*ACTIVITY*:
When you copy the records, keep every word exact and leave the pictures out.

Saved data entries
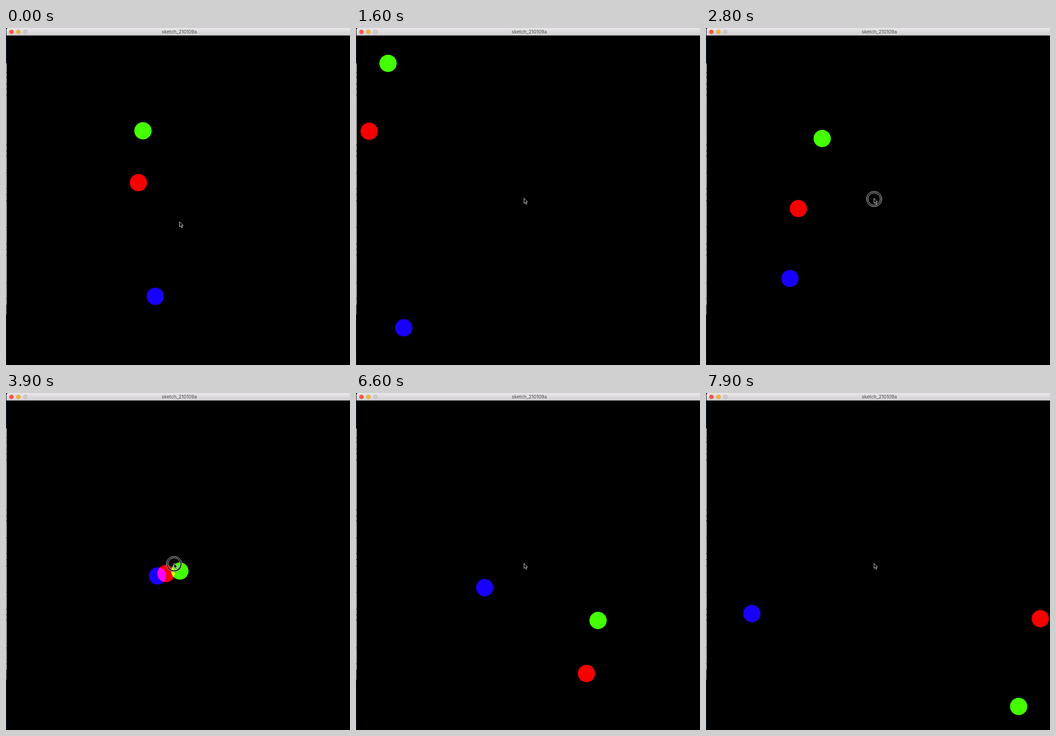
Animation of 756 by 741 pixels, one loop 8 s. Source, as an HTML page:

```html
<!DOCTYPE html>
<html lang="en">
<head>
<meta charset="utf-8">
<title>Bouncing lights</title>
<style>
  html, body { margin: 0; width: 100%; height: 100%; overflow: hidden; background: #000; }
  svg { display: block; width: 756px; height: 741px; }
  .ball { mix-blend-mode: plus-lighter; }
  .title { font: 10.4px Inter, "Liberation Sans", sans-serif; fill: #4b494b; text-anchor: middle; }
</style>
</head>
<body>
<svg viewBox="0 0 756 741">
  <defs>
    <linearGradient id="bar" x2="0" y2="1">
      <stop stop-color="#e9e7e9"/>
      <stop offset="1" stop-color="#d0ced0"/>
    </linearGradient>
  </defs>
  <rect width="756" height="741"/>

  <g id="edge">
    <rect y="16" width="1.5" height="62" fill="#0d1b28"/>
    <rect y="78" width="1.5" height="530" fill="#d6d6d6"/>
    <rect y="608" width="1.5" height="22" fill="#6c7075"/>
    <rect y="630" width="1.5" height="90" fill="#101010"/>
    <rect y="720" width="1.5" height="21" fill="#0d1b28"/>
  </g>

  <g style="isolation:isolate">
    <rect x="2" y="17" width="754" height="724"/>
    <circle class="ball" r="19" fill="#f60000"/>
    <circle class="ball" r="19" fill="#44ff00"/>
    <circle class="ball" r="19" fill="#1800ff"/>
  </g>

  <path d="M1 16.5V4Q1 0 5 0H756V16.5Z" fill="url(#bar)"/>
  <g stroke-width=".6">
    <circle cx="12" cy="8.5" r="4.6" fill="#fc5650" stroke="#df4842"/>
    <circle cx="27.2" cy="8.5" r="4.6" fill="#f6b32d" stroke="#d99d27"/>
    <circle cx="42.5" cy="8.5" r="4.6" fill="#cbc9cb" stroke="#b3b1b3"/>
  </g>
  <text class="title" x="381" y="12.3">sketch_210109a</text>

  <g id="press" fill="none" transform="translate(369.5 376)">
    <circle r="15.4" stroke="#000" stroke-width="3.6"/>
    <circle r="16.7" stroke="#f4f4f4"/>
    <circle r="13.7" stroke="#f4f4f4"/>
  </g>
  <path id="cursor" d="M0 0V11.2L2.6 8.9 4.4 13 6.4 12.2 4.6 8.2H8Z" stroke="#fff" stroke-width=".9"/>
</svg>

<script>
const LOOP = 8000, STEP = 100;           // speeds below are pixels per step
const PRESS = 19, RELEASE = 59, LAUNCH = 58.91;
const PULL = 13.5;
const Y_WALLS = [35.5, 758];

const axis = (start, before, after, walls, center) => ({ start, before, after, walls, center });
const xAxis = (start, before, after, walls) => axis(start, before, after, walls, 382);
const yAxis = (start, before, after) => axis(start, before, after, Y_WALLS, 397);

const balls = [
  [xAxis(291, -17.55, 17.55, [19.5, 743]), yAxis(340, -31, 31)],
  [xAxis(301, -21.15, 21.15, [16.5, 747]), yAxis(226, -14.55, 14.55)],
  [xAxis(328, -13.95, -14, [21, 743]), yAxis(590, 4.33, 4.38)],
];

const clamp = (v, lo, hi) => Math.min(hi, Math.max(lo, v));

function bounce(v, [lo, hi]) {
  if (v < lo) return 2 * lo - v;
  return v > hi ? 2 * hi - v : v;
}

function position(a, n) {
  if (n > RELEASE) return bounce(a.center + a.after * (n - LAUNCH), a.walls);
  const free = bounce(a.start + a.before * Math.min(n, PRESS), a.walls);
  const reach = PULL * Math.max(0, n - PRESS);
  return free + clamp(a.center - free, -reach, reach);
}

// Slivers of text lines from the window behind
const edge = document.getElementById('edge');
for (const y of [98, 108, 123, 134, 147, 257, 270, 281, 318, 353, 366, 380, 438, 475, 487, 499, 560, 595]) {
  const speck = document.createElementNS(edge.namespaceURI, 'rect');
  for (const [k, v] of Object.entries({ y: y - 1, width: 1.2, height: 2.4, fill: '#555' })) speck.setAttribute(k, v);
  edge.append(speck);
}

const dots = document.querySelectorAll('.ball');
const press = document.getElementById('press');
const cursor = document.getElementById('cursor');

function draw(now) {
  const n = Math.floor(now % LOOP / STEP);
  balls.forEach(([x, y], i) => {
    dots[i].setAttribute('cx', position(x, n));
    dots[i].setAttribute('cy', position(y, n));
  });
  press.style.display = n >= PRESS && n < RELEASE ? '' : 'none';
  const k = clamp(n / 7, 0, 1), ease = k * k * (3 - 2 * k);
  cursor.setAttribute('transform', `translate(${381.4 - 12.2 * ease} ${426 - 51.5 * ease})`);
}

const origin = performance.now();
function tick() {
  draw(performance.now() - origin);
  requestAnimationFrame(tick);
}
tick();
</script>
</body>
</html>
```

*TASK RESULT*:
Animation of 756 by 741 pixels, one loop 8 s. Source, as an HTML page:

```html
<!DOCTYPE html>
<html lang="en">
<head>
<meta charset="utf-8">
<title>Bouncing lights</title>
<style>
  html, body { margin: 0; width: 100%; height: 100%; overflow: hidden; background: #000; }
  svg { display: block; width: 756px; height: 741px; }
  .ball { mix-blend-mode: plus-lighter; }
  .title { font: 10.4px Inter, "Liberation Sans", sans-serif; fill: #4b494b; text-anchor: middle; }
</style>
</head>
<body>
<svg viewBox="0 0 756 741">
  <defs>
    <linearGradient id="bar" x2="0" y2="1">
      <stop stop-color="#e9e7e9"/>
      <stop offset="1" stop-color="#d0ced0"/>
    </linearGradient>
  </defs>
  <rect width="756" height="741"/>

  <g id="edge">
    <rect y="16" width="1.5" height="62" fill="#0d1b28"/>
    <rect y="78" width="1.5" height="530" fill="#d6d6d6"/>
    <rect y="608" width="1.5" height="22" fill="#6c7075"/>
    <rect y="630" width="1.5" height="90" fill="#101010"/>
    <rect y="720" width="1.5" height="21" fill="#0d1b28"/>
  </g>

  <g style="isolation:isolate">
    <rect x="2" y="17" width="754" height="724"/>
    <circle class="ball" r="19" fill="#f60000"/>
    <circle class="ball" r="19" fill="#44ff00"/>
    <circle class="ball" r="19" fill="#1800ff"/>
  </g>

  <path d="M1 16.5V4Q1 0 5 0H756V16.5Z" fill="url(#bar)"/>
  <g stroke-width=".6">
    <circle cx="12" cy="8.5" r="4.6" fill="#fc5650" stroke="#df4842"/>
    <circle cx="27.2" cy="8.5" r="4.6" fill="#f6b32d" stroke="#d99d27"/>
    <circle cx="42.5" cy="8.5" r="4.6" fill="#cbc9cb" stroke="#b3b1b3"/>
  </g>
  <text class="title" x="381" y="12.3">sketch_210109a</text>

  <g id="press" fill="none" transform="translate(369.5 376)">
    <circle r="15.4" stroke="#000" stroke-width="3.6"/>
    <circle r="16.7" stroke="#f4f4f4"/>
    <circle r="13.7" stroke="#f4f4f4"/>
  </g>
  <path id="cursor" d="M0 0V11.2L2.6 8.9 4.4 13 6.4 12.2 4.6 8.2H8Z" stroke="#fff" stroke-width=".9"/>
</svg>

<script>
const LOOP = 8000, STEP = 100;           // speeds below are pixels per step
const PRESS = 19, RELEASE = 59, LAUNCH = 58.91;
const PULL = 13.5;
const Y_WALLS = [35.5, 758];

const axis = (start, before, after, walls, center) => ({ start, before, after, walls, center });
const xAxis = (start, before, after, walls) => axis(start, before, after, walls, 382);
const yAxis = (start, before, after) => axis(start, before, after, Y_WALLS, 397);

const balls = [
  [xAxis(291, -17.55, 17.55, [19.5, 743]), yAxis(340, -31, 31)],
  [xAxis(301, -21.15, 21.15, [16.5, 747]), yAxis(226, -14.55, 14.55)],
  [xAxis(328, -13.95, -14, [21, 743]), yAxis(590, 4.33, 4.38)],
];

const clamp = (v, lo, hi) => Math.min(hi, Math.max(lo, v));

function bounce(v, [lo, hi]) {
  if (v < lo) return 2 * lo - v;
  return v > hi ? 2 * hi - v : v;
}

function position(a, n) {
  if (n > RELEASE) return bounce(a.center + a.after * (n - LAUNCH), a.walls);
  const free = bounce(a.start + a.before * Math.min(n, PRESS), a.walls);
  const reach = PULL * Math.max(0, n - PRESS);
  return free + clamp(a.center - free, -reach, reach);
}

// Slivers of text lines from the window behind
const edge = document.getElementById('edge');
for (const y of [98, 108, 123, 134, 147, 257, 270, 281, 318, 353, 366, 380, 438, 475, 487, 499, 560, 595]) {
  const speck = document.createElementNS(edge.namespaceURI, 'rect');
  for (const [k, v] of Object.entries({ y: y - 1, width: 1.2, height: 2.4, fill: '#555' })) speck.setAttribute(k, v);
  edge.append(speck);
}

const dots = document.querySelectorAll('.ball');
const press = document.getElementById('press');
const cursor = document.getElementById('cursor');

function draw(now) {
  const n = Math.floor(now % LOOP / STEP);
  balls.forEach(([x, y], i) => {
    dots[i].setAttribute('cx', position(x, n));
    dots[i].setAttribute('cy', position(y, n));
  });
  press.style.display = n >= PRESS && n < RELEASE ? '' : 'none';
  const k = clamp(n / 7, 0, 1), ease = k * k * (3 - 2 * k);
  cursor.setAttribute('transform', `translate(${381.4 - 12.2 * ease} ${426 - 51.5 * ease})`);
}

const origin = performance.now();
function tick() {
  draw(performance.now() - origin);
  requestAnimationFrame(tick);
}
tick();
</script>
</body>
</html>
```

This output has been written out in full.